Saved data entries
________________________________________

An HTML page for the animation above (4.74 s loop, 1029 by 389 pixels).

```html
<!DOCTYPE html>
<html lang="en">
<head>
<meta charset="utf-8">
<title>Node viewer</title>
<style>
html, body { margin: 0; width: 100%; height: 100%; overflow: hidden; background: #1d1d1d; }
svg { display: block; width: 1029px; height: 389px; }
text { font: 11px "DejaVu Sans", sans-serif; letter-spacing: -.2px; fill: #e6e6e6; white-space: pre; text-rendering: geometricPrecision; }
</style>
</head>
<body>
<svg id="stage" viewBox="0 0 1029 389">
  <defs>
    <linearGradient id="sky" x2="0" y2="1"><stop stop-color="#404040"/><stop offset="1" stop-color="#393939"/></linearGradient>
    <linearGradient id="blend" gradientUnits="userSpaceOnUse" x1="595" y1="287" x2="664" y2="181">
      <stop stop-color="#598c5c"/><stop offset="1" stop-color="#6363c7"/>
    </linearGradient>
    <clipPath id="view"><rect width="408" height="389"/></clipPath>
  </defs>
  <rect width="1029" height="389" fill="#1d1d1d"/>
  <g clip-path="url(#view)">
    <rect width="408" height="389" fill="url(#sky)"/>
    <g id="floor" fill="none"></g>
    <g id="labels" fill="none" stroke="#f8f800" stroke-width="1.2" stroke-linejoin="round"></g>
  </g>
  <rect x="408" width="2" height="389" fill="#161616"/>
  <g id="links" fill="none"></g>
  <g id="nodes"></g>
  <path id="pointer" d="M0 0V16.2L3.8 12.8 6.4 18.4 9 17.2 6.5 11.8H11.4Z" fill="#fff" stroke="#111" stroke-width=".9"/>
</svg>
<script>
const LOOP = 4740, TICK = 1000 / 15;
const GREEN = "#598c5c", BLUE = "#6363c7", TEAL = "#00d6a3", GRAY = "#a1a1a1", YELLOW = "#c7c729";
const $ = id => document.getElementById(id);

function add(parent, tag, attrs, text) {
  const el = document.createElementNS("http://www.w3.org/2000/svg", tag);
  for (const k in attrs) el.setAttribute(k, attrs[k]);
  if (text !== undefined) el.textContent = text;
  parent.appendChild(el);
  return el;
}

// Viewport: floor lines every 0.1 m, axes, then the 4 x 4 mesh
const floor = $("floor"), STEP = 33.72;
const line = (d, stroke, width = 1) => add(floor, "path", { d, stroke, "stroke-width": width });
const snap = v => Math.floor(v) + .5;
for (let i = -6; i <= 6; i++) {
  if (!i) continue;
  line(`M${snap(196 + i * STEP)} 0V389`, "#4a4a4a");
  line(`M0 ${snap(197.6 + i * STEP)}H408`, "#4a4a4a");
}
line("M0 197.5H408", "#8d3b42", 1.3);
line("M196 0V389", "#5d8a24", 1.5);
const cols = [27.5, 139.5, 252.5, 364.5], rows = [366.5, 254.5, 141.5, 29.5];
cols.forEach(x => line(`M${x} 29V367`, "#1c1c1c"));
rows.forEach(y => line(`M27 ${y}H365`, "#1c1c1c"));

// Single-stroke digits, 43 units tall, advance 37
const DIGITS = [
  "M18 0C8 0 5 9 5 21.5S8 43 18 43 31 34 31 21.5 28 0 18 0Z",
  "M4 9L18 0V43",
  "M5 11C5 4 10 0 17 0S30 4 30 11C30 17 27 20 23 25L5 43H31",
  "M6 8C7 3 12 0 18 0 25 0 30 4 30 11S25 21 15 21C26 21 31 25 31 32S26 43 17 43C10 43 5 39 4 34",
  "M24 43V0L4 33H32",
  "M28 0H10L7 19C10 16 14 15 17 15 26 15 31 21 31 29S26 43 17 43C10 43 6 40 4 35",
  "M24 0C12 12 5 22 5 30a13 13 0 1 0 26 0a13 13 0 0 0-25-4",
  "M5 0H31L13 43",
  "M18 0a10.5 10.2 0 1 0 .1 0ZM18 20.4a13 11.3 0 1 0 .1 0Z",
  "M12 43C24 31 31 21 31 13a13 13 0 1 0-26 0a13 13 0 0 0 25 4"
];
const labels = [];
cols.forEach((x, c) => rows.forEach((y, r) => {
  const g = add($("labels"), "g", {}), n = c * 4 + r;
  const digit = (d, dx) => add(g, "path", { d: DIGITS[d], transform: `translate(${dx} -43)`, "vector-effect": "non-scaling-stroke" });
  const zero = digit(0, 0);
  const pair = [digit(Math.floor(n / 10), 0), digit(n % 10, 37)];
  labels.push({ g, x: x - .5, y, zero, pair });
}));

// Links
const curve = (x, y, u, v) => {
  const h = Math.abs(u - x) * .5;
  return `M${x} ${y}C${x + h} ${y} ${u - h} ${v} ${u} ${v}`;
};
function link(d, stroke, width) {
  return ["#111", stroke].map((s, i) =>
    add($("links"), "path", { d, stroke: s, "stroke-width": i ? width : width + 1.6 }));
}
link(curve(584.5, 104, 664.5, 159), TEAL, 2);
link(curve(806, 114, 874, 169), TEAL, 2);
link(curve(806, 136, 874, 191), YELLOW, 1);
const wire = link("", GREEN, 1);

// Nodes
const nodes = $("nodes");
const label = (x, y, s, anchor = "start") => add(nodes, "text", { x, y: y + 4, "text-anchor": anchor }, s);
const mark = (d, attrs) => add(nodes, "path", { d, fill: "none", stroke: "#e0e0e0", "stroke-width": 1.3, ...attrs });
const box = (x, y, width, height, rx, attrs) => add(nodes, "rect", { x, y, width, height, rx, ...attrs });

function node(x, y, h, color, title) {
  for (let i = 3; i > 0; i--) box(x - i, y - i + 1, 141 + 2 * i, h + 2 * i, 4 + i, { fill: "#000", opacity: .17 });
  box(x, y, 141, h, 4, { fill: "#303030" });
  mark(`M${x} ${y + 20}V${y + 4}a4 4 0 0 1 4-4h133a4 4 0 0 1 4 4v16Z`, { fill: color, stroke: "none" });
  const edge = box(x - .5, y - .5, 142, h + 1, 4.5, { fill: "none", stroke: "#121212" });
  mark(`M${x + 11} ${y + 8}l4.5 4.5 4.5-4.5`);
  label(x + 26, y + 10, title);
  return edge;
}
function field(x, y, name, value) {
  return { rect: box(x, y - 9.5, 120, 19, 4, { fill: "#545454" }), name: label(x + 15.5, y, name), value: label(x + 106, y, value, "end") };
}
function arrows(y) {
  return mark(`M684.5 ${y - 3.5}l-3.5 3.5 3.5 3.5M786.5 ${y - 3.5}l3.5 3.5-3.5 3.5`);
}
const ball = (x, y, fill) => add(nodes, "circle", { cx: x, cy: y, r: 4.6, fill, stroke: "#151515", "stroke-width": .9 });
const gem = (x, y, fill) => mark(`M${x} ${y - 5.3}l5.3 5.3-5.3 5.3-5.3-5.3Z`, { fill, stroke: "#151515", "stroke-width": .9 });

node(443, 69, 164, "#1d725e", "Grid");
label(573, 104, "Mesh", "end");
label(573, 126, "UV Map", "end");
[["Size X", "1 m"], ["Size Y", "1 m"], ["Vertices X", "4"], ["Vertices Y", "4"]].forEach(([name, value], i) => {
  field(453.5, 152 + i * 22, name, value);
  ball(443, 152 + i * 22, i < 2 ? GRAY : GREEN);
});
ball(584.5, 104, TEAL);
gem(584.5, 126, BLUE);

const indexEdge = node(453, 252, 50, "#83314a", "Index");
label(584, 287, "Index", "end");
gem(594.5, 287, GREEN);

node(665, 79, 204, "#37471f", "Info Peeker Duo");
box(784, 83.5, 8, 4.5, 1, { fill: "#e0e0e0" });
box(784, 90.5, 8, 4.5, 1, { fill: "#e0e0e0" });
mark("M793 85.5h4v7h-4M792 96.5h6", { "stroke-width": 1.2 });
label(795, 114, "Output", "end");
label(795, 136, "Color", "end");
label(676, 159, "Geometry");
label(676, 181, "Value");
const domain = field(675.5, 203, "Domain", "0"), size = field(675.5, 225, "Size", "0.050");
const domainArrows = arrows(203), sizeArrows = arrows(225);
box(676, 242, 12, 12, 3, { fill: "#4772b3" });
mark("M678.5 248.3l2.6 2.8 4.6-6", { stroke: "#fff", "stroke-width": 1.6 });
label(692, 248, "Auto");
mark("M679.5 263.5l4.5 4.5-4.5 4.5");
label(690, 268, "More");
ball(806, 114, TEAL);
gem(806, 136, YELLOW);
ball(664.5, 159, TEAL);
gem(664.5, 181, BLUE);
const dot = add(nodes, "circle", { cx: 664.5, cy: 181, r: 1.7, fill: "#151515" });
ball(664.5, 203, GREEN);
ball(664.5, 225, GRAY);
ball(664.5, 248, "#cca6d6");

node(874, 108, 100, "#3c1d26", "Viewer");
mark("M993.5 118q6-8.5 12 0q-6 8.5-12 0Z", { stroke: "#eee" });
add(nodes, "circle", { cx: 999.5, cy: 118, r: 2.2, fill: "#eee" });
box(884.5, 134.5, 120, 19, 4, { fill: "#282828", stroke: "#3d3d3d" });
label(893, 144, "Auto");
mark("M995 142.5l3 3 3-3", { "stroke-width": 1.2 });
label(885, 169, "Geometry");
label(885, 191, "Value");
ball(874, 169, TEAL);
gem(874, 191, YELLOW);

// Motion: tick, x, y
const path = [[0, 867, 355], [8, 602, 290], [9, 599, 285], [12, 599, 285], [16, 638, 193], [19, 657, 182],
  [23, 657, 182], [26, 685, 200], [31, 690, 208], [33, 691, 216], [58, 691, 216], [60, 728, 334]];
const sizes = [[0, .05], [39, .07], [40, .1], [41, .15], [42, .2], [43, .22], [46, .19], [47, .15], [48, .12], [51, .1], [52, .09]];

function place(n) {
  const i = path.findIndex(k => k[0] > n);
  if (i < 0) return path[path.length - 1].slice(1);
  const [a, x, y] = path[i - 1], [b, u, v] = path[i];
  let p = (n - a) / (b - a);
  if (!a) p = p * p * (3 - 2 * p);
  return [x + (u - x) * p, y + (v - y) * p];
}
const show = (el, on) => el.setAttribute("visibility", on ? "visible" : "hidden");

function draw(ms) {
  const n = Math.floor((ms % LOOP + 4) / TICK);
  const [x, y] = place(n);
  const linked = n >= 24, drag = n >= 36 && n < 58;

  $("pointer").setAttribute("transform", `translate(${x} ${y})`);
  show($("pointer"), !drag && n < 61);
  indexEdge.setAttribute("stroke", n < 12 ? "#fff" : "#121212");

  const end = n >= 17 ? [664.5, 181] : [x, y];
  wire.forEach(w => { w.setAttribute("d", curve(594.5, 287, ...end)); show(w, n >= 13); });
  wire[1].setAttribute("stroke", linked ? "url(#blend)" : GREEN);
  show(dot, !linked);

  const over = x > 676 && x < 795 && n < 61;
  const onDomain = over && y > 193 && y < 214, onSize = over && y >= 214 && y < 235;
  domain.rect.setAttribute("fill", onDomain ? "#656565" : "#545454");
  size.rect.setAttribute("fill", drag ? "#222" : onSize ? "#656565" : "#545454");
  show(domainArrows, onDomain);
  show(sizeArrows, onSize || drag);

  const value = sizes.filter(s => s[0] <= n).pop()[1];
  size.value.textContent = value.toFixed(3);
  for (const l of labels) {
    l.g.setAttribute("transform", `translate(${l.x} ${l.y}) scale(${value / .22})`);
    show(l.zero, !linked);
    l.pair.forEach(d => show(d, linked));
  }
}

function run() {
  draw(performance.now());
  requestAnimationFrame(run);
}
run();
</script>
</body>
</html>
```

________________________________________

Scan the data, and report each line that uses the word "stop".

(Solution to the exercise)
    <linearGradient id="sky" x2="0" y2="1"><stop stop-color="#404040"/><stop offset="1" stop-color="#393939"/></linearGradient>
      <stop stop-color="#598c5c"/><stop offset="1" stop-color="#6363c7"/>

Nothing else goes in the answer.